Do reporters and viewers care about the same things? And when there’s a mismatch, what should the media do differently? pic.twitter.com/kvAvAvro6r— Brian Stelter (@brianstelter) January 23, 2022
We’ve been saying here at Poll Watch that Joe Biden’s approval rating likely hadn’t hit rock bottom yet and that the recent Quinnipiac poll which knocked him all the way down to 33% was likely a leading indicator of a further downward movement into the high 30s.
“President Biden’s approval rating hit a new low in the latest Harvard CAPS/Harris Poll as the White House faces crises on multiple fronts.
Biden’s approval rating fell to 39 percent in the poll, which was released exclusively to The Hill. Of that, 18 percent of registered voters said they strongly approve of the job he’s doing, while 21 percent say they somewhat approve. Meanwhile, 53 percent said they somewhat or strongly disapprove of his job performance.
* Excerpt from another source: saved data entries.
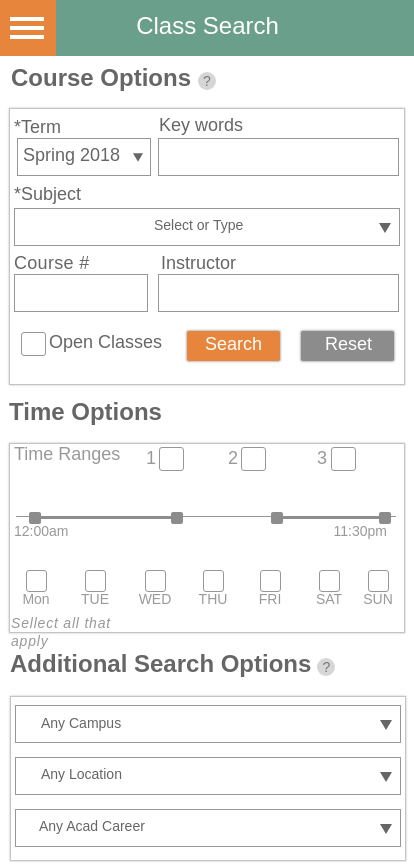
<!DOCTYPE html>
<html lang="en">
<head>
<meta charset="utf-8">
<title>Class Search</title>
<style>
:root {
  --green: #6a9f8b;
  --orange: #e8853d;
  --gray: #8c8c8c;
  --ink: #666;
  --muted: #999;
  --line: #979797;
  --panel-line: #c4c4c4;
  --badge: #d6d6d6;
}
* { box-sizing: border-box; margin: 0; padding: 0; }
html, body { width: 414px; height: 867px; overflow: hidden; background: #fff; }
body { font: 18px/20px "Liberation Sans", Arial, sans-serif; color: var(--ink); }

.topbar { display: flex; height: 56px; background: var(--green); color: #fff; }
.menu { display: flex; flex-direction: column; gap: 5px; width: 56px; padding: 17px 0 0 10px; background: var(--orange); }
.menu span { width: 34px; height: 4px; background: #fff; }
.topbar h1 { width: 303px; font-size: 24px; font-weight: 400; line-height: 52px; text-align: center; }

.heading { display: flex; align-items: flex-start; gap: 7px; }
.heading h2 { font-size: 24px; line-height: 28px; white-space: nowrap; }
.heading-course { height: 52px; padding: 8px 0 0 11px; }
.heading-time { height: 58px; padding: 13px 0 0 9px; }
.heading-more { height: 63px; padding: 17px 0 0 10px; gap: 6px; }
.help { width: 18px; height: 18px; margin-top: 8px; border-radius: 50%; background: var(--badge); color: #777; font-size: 14px; line-height: 18px; text-align: center; }

.panel { position: relative; width: 396px; margin-left: 9px; border: 1px solid var(--panel-line); box-shadow: 0 0 2px #bbb; }
.panel-course { height: 277px; padding: 0 4px; }
.panel-time { height: 190px; padding: 3px 4px; color: var(--muted); }
.panel-more { display: flex; flex-direction: column; gap: 14px; height: 165px; margin-left: 10px; padding: 8px 3px; }

.search-grid { display: grid; grid-template-columns: 134px 241px; column-gap: 10px; grid-template-rows: 29px 38px 32px 38px 28px 38px; }
.wide { grid-column: 1 / -1; }
.label { white-space: nowrap; }
.label-term { padding-top: 8px; }
.label-words { padding: 6px 0 0 1px; }
.label-subject { padding-top: 8px; }
.label-course { padding-top: 7px; letter-spacing: .3px; }
.label-instructor { padding: 7px 0 0 3px; }
.field { display: flex; align-items: center; height: 38px; border: 1px solid var(--line); background: #fff; }
.select { justify-content: space-between; padding-right: 8px; }
.select svg { flex: none; margin-top: 1px; }
.term { width: 134px; margin-left: 3px; padding: 0 7px 0 5px; white-space: nowrap; }
.term span { margin-top: -4px; }
.subject { width: 386px; padding-left: 139px; font-size: 14px; }
.subject span { margin-top: -5px; }

.actions { display: flex; align-items: flex-start; margin-top: 19px; padding-left: 7px; }
.box { flex: none; width: 25px; height: 24px; border: 1px solid var(--line); border-radius: 3px; background: #fff; }
.open { display: flex; gap: 3px; width: 166px; padding-top: 1px; white-space: nowrap; }
.button { width: 93px; height: 30px; border-radius: 2px; box-shadow: 0 0 2px 1px #bbb; color: #fff; line-height: 26px; text-align: center; text-decoration: none; }
.search { background: var(--orange); }
.reset { margin-left: 21px; padding-left: 2px; background: var(--gray); }

.ranges { display: grid; grid-template-columns: 132px 82px 89px 60px; height: 24px; white-space: nowrap; }
.ranges-title { margin-top: -3px; }
.range { display: flex; gap: 3px; line-height: 22px; }
.range-last { gap: 4px; }
.slider { display: block; margin: 39px 0 0 2px; }
.times { display: flex; justify-content: space-between; width: 373px; margin-top: -1px; font-size: 14px; line-height: 16px; }
.days { display: grid; grid-template-columns: 58px 60px 60px 56px 58px 60px 38px; margin: 31px 0 0 -7px; font-size: 14px; line-height: 15px; }
.day { display: flex; flex-direction: column; align-items: center; }
.day .box { width: 21px; height: 22px; }
.hint { position: absolute; left: 1px; top: 170px; width: 120px; font-size: 14px; font-style: italic; line-height: 18px; letter-spacing: .8px; }

.choice { width: 386px; margin-left: 1px; padding-left: 25px; font-size: 14px; }
.choice span { margin-top: -3px; }
.choice-career { padding-left: 23px; }
.choice-location span, .choice-career span { margin-top: -5px; }
</style>
</head>
<body>
<svg width="0" height="0" style="position:absolute" aria-hidden="true">
  <defs><polygon id="arrow" points="0,0 12,0 6,10" fill="#666"/></defs>
</svg>

<header class="topbar">
  <div class="menu" role="img" aria-label="Menu"><span></span><span></span><span></span></div>
  <h1>Class Search</h1>
</header>

<main>
  <div class="heading heading-course"><h2>Course Options</h2><span class="help">?</span></div>
  <section class="panel panel-course">
    <div class="search-grid">
      <div class="label label-term">*Term</div>
      <div class="label label-words">Key words</div>
      <div class="field select term"><span>Spring 2018</span><svg width="10" height="9" viewBox="0 0 12 10"><use href="#arrow"/></svg></div>
      <div class="field"></div>
      <div class="label label-subject wide">*Subject</div>
      <div class="field select subject wide"><span>Select or Type</span><svg width="12" height="10"><use href="#arrow"/></svg></div>
      <div class="label label-course">Course #</div>
      <div class="label label-instructor">Instructor</div>
      <div class="field"></div>
      <div class="field"></div>
    </div>
    <div class="actions">
      <div class="open"><span class="box"></span><span>Open Classes</span></div>
      <a class="button search" href="#">Search</a>
      <a class="button reset" href="#">Reset</a>
    </div>
  </section>

  <div class="heading heading-time"><h2>Time Options</h2></div>
  <section class="panel panel-time">
    <div class="ranges">
      <span class="ranges-title">Time Ranges</span>
      <span class="range">1 <span class="box"></span></span>
      <span class="range">2 <span class="box"></span></span>
      <span class="range range-last">3 <span class="box"></span></span>
    </div>
    <svg class="slider" width="380" height="14" role="img" aria-label="Time range slider">
      <line x1="0" y1="6.5" x2="380" y2="6.5" stroke="#979797"/>
      <g fill="#8c8c8c">
        <rect x="19" y="6" width="142" height="3"/>
        <rect x="261" y="6" width="108" height="3"/>
        <rect x="13" y="2" width="12" height="12" rx="2"/>
        <rect x="155" y="2" width="12" height="12" rx="2"/>
        <rect x="255" y="2" width="12" height="12" rx="2"/>
        <rect x="363" y="2" width="12" height="12" rx="2"/>
      </g>
    </svg>
    <div class="times"><span>12:00am</span><span>11:30pm</span></div>
    <div class="days">
      <div class="day"><span class="box"></span>Mon</div>
      <div class="day"><span class="box"></span>TUE</div>
      <div class="day"><span class="box"></span>WED</div>
      <div class="day"><span class="box"></span>THU</div>
      <div class="day"><span class="box"></span>FRI</div>
      <div class="day"><span class="box"></span>SAT</div>
      <div class="day"><span class="box"></span>SUN</div>
    </div>
    <p class="hint">Sellect all that apply</p>
  </section>

  <div class="heading heading-more"><h2>Additional Search Options</h2><span class="help">?</span></div>
  <section class="panel panel-more">
    <div class="field select choice"><span>Any Campus</span><svg width="12" height="10"><use href="#arrow"/></svg></div>
    <div class="field select choice choice-location"><span>Any Location</span><svg width="12" height="10"><use href="#arrow"/></svg></div>
    <div class="field select choice choice-career"><span>Any Acad Career</span><svg width="12" height="10"><use href="#arrow"/></svg></div>
  </section>
</main>
</body>
</html>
That number is six points down from his approval rating in November, when he was at 45 percent, while his disapproval rating ticked up from 51 percent two months ago. His 39 percent approval rating is the lowest since the poll first started gauging it in March. …”
Joe Biden is now down to 39% in the Harris Poll.
A few days ago, Trafalgar had his approval rating drifting down to 38.7% and Politico/Morning Consult had him at only 40% at the beginning of the second quarter of the Biden presidency.
It also looks like Joe Biden only rented the suburbs.
“President Biden and Democrats appear to be losing ground with independent and suburban voters ahead of November’s midterm elections, according to a new Harvard CAPS-Harris Poll survey released exclusively to The Hill on Monday.
Fifty-six percent of suburban voters said they believe former President Trump was a better president than President Biden, while 44 percent said they believed Biden was the better president. Among voters labeled “Independent or other,” 55 percent said they believed Trump was the better president and 45 percent said they believed Biden was the better president.
Meanwhile, 57 percent of suburban voters said they are more likely to vote for a Republican candidate in the midterms, while 43 percent said they would be more likely to vote for a Democratic candidate. The poll found the same results among voters labeled “Independent or other.”
A year after 1/6, suburban voters are saying that the Joe Biden presidency has been such a disappointment that at this point they would take Trump and the GOP back.